Recorded information Start Marker
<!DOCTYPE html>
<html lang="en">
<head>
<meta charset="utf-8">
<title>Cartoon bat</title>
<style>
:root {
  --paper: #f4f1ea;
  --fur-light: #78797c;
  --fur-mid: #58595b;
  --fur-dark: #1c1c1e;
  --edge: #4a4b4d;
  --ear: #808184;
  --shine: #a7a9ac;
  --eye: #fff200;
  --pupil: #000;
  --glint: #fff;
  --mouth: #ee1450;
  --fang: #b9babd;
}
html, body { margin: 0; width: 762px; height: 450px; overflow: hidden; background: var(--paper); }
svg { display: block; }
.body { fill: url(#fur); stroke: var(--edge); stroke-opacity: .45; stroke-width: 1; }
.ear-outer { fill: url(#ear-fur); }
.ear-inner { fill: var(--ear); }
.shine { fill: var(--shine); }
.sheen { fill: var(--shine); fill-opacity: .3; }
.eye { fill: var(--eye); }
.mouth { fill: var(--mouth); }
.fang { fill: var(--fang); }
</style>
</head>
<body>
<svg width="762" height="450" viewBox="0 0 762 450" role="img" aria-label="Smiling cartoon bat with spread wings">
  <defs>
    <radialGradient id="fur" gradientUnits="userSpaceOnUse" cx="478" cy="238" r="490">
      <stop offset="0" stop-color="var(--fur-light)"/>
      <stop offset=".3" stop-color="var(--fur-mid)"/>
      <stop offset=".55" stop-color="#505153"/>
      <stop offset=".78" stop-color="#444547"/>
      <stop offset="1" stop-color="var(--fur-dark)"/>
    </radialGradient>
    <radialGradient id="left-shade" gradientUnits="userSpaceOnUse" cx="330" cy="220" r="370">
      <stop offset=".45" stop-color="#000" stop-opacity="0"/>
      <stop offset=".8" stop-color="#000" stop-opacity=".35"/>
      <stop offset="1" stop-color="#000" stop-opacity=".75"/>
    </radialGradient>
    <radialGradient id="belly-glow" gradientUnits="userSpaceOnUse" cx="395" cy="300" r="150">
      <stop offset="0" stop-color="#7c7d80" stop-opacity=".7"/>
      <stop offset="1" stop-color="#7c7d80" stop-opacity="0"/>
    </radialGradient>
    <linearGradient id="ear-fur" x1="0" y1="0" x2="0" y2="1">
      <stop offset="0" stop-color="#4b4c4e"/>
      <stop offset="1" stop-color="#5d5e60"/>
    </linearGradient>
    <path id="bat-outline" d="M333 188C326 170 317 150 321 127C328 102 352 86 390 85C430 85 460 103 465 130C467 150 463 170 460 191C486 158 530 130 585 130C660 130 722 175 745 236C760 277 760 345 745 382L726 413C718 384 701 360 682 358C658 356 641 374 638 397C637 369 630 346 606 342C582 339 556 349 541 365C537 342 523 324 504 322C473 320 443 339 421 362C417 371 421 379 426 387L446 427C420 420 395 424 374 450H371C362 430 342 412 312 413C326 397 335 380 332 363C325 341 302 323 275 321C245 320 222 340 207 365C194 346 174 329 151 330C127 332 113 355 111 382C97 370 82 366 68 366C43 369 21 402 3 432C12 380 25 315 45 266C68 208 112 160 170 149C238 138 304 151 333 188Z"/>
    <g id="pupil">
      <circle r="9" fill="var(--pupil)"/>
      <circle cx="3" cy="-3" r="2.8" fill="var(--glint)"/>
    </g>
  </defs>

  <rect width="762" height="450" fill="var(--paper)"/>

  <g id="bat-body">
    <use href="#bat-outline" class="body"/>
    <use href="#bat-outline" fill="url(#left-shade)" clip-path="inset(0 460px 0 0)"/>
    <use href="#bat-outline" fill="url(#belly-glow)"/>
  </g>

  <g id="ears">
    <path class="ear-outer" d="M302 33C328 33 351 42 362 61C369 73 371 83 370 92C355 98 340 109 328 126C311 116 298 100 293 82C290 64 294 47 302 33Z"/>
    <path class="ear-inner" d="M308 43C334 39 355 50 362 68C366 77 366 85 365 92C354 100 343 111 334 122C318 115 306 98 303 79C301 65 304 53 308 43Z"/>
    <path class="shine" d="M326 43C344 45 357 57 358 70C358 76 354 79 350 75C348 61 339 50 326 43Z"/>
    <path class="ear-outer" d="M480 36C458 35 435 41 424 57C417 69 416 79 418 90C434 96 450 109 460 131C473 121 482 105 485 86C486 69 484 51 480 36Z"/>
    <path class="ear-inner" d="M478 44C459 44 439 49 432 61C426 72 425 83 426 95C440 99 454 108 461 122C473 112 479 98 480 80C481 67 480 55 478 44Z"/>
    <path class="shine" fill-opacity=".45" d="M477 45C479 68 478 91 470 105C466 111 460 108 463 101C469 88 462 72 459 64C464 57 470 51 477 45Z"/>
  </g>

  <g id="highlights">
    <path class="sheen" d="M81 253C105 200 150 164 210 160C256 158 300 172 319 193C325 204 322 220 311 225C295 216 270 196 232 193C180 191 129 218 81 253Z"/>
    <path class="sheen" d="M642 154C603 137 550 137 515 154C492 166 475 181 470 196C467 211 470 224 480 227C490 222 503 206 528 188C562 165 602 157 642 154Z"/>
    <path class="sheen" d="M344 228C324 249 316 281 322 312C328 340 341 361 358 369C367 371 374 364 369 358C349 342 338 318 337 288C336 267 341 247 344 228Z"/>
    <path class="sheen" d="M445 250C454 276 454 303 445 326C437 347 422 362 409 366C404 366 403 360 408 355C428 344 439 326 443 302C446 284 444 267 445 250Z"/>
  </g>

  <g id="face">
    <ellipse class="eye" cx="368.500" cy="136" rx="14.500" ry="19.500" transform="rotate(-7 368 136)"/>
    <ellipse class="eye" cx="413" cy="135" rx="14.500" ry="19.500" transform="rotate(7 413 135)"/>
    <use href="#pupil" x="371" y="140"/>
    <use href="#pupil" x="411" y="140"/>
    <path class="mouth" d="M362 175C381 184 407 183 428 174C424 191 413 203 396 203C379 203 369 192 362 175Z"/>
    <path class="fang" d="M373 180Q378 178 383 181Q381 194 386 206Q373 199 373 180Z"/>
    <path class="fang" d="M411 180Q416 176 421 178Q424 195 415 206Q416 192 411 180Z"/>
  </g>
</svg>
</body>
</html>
Recorded information End Marker
Above are the records; report each line in them that includes the word "body".

html, body { margin: 0; width: 762px; height: 450px; overflow: hidden; background: var(--paper); }
.body { fill: url(#fur); stroke: var(--edge); stroke-opacity: .45; stroke-width: 1; }
<body>
  <g id="bat-body">
    <use href="#bat-outline" class="body"/>
</body>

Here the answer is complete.